▸ What the task asks:
Where the string "floor" shows up in a line of the records, copy that line.

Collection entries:
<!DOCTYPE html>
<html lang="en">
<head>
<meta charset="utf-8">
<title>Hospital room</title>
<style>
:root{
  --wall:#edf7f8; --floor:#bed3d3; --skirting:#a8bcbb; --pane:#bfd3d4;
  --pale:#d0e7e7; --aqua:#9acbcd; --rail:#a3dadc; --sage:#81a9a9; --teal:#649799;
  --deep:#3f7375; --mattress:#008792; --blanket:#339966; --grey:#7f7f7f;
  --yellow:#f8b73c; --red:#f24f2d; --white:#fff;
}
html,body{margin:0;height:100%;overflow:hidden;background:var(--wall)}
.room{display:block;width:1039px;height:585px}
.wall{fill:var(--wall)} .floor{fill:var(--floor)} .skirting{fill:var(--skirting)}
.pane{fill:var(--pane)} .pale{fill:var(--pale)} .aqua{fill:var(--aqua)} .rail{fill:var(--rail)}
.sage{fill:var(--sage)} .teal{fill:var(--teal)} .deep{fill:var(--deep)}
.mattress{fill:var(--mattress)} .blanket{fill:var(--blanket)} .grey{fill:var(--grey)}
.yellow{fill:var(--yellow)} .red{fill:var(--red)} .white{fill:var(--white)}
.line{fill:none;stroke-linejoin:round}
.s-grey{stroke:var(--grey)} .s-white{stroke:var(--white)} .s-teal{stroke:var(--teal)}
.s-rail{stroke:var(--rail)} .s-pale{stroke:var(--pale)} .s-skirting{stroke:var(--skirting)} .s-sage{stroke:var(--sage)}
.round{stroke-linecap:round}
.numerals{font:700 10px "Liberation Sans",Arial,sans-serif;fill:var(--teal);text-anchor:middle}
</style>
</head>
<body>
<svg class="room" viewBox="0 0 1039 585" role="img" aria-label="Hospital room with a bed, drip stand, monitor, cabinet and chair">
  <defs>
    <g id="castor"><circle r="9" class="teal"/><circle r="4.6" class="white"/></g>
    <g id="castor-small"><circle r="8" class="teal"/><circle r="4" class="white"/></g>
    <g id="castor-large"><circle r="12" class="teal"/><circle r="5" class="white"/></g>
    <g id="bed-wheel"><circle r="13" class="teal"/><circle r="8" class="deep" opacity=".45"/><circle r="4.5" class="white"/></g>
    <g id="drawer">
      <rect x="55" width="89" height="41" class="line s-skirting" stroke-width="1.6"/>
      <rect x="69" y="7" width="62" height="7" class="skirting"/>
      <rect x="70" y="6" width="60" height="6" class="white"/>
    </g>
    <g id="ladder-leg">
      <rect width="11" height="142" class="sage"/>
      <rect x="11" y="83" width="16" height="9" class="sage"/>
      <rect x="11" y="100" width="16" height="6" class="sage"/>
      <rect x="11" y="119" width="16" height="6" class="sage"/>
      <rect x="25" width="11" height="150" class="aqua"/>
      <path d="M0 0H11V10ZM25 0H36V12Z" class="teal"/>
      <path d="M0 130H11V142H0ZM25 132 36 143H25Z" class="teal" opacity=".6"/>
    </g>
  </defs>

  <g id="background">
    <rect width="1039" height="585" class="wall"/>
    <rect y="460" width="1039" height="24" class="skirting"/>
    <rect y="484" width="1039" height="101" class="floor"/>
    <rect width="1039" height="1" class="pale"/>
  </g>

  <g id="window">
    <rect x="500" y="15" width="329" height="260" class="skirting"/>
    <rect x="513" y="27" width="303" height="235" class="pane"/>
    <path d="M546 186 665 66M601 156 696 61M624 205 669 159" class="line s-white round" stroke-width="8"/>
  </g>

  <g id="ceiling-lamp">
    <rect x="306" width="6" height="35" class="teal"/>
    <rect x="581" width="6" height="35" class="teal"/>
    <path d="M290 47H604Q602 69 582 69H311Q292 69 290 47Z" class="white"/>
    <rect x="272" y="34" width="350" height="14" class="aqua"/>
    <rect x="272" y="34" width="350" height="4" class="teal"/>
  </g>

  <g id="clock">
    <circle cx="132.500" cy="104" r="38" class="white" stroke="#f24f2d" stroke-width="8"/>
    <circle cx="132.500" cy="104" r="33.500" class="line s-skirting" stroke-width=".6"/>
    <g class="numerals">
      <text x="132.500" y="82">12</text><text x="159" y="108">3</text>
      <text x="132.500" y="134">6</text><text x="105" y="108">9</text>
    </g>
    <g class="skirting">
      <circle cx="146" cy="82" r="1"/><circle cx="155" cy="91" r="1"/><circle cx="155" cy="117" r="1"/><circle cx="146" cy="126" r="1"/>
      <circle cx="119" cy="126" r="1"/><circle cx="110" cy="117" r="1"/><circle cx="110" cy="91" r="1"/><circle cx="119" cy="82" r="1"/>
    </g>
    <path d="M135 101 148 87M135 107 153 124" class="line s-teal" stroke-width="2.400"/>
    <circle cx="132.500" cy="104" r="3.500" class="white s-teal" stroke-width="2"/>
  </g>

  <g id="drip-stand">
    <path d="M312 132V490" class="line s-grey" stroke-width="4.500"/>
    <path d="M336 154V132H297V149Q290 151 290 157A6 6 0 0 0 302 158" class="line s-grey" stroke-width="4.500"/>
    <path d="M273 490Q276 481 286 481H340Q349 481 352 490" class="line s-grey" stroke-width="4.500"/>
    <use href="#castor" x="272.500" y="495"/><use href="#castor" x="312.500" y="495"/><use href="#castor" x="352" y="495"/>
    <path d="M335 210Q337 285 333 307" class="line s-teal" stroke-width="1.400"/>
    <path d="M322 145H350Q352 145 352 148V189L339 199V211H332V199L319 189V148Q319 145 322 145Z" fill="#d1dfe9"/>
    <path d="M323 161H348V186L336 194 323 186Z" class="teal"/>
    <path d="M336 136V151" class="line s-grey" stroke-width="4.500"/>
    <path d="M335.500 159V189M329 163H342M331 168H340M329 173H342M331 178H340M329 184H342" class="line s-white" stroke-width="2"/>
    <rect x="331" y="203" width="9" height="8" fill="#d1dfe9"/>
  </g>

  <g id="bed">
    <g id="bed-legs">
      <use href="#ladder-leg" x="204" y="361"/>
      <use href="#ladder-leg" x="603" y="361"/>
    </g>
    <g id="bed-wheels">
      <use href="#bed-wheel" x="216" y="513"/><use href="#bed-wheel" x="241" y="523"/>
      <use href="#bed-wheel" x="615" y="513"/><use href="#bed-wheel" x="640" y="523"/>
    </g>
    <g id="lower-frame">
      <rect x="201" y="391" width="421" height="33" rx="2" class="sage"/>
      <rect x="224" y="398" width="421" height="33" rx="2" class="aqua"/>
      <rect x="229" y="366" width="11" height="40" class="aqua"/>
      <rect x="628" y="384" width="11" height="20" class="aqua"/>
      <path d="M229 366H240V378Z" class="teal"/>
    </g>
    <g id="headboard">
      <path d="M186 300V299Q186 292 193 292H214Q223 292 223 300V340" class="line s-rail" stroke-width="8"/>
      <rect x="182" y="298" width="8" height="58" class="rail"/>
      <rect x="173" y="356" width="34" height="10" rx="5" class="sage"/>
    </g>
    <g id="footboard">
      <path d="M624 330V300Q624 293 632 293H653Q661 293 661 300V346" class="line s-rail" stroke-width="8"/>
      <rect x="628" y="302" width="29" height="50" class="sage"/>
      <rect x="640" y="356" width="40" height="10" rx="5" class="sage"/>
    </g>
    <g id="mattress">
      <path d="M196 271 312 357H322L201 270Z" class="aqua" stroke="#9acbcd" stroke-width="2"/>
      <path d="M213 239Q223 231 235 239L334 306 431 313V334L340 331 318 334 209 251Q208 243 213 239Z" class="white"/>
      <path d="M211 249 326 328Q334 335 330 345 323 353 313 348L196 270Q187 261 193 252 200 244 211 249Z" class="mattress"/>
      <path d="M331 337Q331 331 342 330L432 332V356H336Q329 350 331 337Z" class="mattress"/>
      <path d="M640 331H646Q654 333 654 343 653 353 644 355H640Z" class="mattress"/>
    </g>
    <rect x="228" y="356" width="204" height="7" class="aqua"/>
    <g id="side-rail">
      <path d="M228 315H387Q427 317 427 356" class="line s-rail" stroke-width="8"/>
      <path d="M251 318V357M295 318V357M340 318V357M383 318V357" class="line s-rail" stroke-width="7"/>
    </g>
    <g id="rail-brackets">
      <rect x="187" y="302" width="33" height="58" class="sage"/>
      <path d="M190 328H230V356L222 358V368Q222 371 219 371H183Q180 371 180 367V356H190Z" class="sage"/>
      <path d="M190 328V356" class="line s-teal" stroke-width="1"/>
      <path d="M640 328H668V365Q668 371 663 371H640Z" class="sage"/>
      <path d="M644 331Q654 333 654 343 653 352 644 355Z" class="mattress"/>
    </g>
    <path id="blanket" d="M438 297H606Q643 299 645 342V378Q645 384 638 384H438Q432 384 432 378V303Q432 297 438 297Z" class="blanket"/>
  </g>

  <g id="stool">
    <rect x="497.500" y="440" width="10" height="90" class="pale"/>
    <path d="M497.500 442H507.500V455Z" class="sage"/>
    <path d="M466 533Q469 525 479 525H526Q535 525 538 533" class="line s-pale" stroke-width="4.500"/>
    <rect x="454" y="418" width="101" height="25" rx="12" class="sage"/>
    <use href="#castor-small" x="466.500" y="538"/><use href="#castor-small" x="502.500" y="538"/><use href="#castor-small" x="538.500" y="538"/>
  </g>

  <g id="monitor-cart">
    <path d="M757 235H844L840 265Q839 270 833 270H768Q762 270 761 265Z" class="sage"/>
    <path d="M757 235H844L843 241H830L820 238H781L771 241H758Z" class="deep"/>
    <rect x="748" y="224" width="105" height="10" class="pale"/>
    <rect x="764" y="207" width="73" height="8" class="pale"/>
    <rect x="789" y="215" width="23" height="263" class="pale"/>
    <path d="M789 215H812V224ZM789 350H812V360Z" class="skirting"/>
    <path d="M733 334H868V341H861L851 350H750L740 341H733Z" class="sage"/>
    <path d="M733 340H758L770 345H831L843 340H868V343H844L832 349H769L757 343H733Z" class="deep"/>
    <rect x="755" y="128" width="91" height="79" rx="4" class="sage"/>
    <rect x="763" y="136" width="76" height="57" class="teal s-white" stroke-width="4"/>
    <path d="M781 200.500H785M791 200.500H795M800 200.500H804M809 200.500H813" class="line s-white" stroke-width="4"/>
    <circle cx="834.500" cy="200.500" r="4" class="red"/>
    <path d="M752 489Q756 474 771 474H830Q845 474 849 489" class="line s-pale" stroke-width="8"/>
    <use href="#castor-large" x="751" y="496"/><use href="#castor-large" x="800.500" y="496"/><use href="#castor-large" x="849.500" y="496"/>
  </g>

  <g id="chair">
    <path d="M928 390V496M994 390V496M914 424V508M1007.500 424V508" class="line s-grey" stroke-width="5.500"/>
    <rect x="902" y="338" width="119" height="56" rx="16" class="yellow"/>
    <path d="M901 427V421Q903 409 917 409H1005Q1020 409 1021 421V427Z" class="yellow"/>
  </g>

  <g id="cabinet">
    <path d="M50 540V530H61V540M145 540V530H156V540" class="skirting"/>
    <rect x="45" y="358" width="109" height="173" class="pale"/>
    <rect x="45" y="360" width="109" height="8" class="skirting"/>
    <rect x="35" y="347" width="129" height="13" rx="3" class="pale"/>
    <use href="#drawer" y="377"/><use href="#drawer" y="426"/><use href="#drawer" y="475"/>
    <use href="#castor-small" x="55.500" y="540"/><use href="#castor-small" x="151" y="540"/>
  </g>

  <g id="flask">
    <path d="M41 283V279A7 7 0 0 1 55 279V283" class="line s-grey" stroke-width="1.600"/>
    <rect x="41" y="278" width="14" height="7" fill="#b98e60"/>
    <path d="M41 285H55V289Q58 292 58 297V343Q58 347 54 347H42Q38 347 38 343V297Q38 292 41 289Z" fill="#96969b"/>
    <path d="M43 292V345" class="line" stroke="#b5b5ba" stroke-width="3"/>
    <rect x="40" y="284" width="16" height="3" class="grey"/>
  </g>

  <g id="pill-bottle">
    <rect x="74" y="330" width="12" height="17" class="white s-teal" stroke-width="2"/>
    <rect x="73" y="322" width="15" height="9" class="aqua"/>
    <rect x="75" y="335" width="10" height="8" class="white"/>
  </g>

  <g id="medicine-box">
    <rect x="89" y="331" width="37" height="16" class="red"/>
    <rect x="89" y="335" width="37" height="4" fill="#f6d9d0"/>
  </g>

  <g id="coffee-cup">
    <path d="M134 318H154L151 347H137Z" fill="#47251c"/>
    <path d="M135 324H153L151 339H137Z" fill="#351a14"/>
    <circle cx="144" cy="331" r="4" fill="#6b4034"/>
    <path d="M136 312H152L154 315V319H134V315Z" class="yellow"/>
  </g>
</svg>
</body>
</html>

▸ Response:
  --wall:#edf7f8; --floor:#bed3d3; --skirting:#a8bcbb; --pane:#bfd3d4;
.wall{fill:var(--wall)} .floor{fill:var(--floor)} .skirting{fill:var(--skirting)}
    <rect y="484" width="1039" height="101" class="floor"/>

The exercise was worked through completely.